▶ **What you are asked to do**
From the entries that follow, copy every line with the word "function".
((
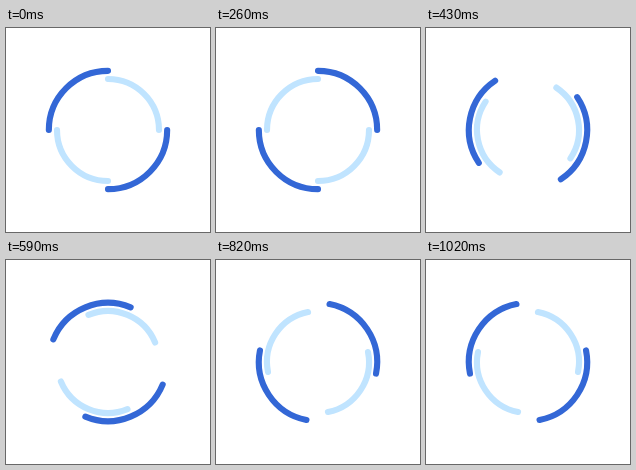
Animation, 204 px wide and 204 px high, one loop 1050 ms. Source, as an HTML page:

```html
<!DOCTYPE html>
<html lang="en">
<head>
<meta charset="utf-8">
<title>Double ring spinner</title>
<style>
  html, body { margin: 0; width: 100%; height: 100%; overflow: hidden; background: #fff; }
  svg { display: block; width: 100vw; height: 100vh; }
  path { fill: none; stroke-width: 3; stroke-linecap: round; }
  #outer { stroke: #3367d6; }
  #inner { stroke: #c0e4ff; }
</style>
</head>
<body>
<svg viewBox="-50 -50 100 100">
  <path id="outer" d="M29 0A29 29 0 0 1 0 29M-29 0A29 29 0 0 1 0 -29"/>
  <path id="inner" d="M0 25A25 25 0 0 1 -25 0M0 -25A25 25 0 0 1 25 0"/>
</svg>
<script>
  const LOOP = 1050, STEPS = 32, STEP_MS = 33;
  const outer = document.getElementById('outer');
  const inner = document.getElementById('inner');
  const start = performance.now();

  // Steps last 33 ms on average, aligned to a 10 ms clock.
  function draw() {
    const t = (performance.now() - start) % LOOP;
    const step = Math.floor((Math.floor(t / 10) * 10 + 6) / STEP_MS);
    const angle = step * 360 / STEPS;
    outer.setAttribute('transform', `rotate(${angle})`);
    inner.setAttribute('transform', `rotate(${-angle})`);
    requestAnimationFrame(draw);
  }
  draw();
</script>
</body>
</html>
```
))
((
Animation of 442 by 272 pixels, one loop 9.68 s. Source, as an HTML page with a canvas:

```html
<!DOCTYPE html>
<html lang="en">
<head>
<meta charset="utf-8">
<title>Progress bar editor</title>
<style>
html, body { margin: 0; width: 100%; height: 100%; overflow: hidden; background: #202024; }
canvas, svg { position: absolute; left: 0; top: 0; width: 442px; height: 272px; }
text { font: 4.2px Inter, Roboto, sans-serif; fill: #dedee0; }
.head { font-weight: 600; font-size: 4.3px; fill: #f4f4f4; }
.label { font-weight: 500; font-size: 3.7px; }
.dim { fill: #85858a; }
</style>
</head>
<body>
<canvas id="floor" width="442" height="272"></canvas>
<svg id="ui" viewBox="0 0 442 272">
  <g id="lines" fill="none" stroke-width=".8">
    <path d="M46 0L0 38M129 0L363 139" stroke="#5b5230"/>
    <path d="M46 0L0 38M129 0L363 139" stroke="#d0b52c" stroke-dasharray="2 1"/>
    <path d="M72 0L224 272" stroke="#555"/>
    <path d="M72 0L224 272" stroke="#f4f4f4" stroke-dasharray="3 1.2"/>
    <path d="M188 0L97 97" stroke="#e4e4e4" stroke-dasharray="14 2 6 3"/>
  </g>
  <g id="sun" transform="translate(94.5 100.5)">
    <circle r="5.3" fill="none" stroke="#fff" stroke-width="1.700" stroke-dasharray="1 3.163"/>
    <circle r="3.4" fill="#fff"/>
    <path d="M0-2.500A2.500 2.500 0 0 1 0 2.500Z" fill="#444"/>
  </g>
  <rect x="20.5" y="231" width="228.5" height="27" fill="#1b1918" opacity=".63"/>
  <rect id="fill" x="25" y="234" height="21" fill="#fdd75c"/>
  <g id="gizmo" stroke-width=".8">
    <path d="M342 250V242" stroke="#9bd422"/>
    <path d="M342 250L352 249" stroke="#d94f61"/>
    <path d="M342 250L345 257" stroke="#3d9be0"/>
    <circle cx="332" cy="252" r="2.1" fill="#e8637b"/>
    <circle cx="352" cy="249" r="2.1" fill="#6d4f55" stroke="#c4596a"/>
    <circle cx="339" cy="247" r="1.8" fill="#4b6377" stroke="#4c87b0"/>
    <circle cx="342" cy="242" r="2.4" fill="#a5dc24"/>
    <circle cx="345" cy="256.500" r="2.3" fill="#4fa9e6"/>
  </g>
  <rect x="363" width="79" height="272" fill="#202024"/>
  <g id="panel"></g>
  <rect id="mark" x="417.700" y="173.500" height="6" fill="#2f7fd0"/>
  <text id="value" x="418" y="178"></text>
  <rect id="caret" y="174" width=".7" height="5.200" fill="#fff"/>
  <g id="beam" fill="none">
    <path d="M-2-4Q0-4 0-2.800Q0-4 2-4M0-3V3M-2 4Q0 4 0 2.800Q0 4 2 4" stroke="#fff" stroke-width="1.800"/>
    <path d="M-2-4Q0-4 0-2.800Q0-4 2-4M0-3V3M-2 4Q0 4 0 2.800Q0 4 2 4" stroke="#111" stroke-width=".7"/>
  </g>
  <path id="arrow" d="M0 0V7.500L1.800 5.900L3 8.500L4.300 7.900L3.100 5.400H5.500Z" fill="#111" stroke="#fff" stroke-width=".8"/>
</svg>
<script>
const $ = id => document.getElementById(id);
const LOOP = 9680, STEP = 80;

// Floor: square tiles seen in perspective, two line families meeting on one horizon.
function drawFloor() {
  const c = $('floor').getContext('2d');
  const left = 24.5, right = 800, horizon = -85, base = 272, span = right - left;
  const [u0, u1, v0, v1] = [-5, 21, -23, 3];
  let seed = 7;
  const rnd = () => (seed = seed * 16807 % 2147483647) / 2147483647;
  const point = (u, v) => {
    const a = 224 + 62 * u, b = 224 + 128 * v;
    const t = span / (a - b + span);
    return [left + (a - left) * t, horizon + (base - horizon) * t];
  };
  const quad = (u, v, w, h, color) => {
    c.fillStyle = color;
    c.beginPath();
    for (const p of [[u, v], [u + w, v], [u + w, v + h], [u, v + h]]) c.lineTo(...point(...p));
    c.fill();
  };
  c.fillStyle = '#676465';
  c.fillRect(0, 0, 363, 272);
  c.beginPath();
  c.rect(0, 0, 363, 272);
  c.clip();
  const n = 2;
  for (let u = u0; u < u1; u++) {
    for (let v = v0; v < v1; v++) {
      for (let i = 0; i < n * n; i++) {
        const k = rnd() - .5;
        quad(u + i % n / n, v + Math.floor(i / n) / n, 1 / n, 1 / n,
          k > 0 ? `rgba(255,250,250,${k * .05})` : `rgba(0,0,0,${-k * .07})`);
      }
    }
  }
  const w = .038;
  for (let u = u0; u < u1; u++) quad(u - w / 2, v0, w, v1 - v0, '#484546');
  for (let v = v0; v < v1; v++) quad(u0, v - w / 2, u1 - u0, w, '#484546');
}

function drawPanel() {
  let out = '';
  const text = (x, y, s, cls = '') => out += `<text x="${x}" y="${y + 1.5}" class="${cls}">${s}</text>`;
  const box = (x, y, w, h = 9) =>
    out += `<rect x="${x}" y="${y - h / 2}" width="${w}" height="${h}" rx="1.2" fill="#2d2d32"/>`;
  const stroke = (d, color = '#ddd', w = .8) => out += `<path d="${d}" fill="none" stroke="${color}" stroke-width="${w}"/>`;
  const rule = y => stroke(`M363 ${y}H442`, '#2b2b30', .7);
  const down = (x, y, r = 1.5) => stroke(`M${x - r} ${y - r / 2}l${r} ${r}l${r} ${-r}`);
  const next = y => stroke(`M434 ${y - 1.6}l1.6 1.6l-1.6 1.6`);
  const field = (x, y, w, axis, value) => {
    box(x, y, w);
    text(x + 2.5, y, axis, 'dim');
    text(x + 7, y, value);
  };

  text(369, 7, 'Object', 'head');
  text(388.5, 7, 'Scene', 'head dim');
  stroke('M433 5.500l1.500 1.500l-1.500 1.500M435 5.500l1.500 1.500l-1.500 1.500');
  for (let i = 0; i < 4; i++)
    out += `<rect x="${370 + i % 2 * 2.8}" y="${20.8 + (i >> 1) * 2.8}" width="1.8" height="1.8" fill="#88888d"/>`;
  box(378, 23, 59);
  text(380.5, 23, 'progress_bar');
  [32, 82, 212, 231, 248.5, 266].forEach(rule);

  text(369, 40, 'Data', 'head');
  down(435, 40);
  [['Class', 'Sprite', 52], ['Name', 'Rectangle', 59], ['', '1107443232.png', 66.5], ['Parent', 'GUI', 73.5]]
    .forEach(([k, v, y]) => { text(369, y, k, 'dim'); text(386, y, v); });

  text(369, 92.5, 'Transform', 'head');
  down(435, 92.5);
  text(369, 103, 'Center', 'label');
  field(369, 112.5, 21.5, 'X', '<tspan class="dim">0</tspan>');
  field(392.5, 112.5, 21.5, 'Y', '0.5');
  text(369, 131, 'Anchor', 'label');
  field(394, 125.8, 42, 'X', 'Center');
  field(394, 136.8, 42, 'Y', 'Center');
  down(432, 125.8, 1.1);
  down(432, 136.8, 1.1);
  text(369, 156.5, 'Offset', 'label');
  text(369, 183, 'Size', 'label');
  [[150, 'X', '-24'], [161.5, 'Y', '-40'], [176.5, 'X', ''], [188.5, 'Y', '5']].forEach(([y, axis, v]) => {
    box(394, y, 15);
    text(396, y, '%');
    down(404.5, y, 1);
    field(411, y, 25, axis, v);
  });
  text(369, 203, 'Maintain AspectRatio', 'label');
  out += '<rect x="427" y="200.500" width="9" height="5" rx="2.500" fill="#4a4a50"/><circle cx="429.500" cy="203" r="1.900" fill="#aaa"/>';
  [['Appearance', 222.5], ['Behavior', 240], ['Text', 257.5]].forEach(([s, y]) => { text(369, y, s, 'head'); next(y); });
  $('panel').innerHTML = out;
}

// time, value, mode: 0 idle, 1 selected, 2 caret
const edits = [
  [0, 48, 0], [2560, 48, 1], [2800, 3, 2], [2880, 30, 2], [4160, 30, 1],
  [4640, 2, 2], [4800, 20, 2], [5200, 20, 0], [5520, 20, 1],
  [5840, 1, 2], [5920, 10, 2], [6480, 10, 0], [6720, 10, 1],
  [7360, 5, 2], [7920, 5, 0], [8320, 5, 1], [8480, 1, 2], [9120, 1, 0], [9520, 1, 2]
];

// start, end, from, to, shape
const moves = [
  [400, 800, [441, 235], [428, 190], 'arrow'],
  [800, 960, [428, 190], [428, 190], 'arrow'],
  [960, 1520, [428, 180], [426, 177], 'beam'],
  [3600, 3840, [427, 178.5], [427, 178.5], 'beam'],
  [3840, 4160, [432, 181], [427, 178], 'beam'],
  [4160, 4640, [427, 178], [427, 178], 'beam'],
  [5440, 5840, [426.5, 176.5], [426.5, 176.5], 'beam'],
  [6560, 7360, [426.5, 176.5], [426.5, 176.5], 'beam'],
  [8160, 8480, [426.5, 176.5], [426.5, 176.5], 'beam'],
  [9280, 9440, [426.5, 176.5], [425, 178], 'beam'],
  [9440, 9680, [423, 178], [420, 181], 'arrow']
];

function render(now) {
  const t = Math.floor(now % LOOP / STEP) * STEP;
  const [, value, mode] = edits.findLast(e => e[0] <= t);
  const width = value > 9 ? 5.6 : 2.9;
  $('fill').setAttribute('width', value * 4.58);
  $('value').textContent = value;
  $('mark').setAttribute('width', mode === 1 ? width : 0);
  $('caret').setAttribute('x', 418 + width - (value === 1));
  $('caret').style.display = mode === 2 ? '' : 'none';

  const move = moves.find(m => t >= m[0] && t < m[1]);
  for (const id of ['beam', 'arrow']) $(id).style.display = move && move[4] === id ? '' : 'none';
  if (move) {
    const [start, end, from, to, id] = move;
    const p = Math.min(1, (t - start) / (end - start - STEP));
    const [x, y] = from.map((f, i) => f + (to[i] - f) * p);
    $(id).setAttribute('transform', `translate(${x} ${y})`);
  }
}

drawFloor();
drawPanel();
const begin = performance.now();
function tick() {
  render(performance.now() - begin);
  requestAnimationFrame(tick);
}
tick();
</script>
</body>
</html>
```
))
▶ **Written solution**
  function draw() {
function drawFloor() {
function drawPanel() {
function render(now) {
function tick() {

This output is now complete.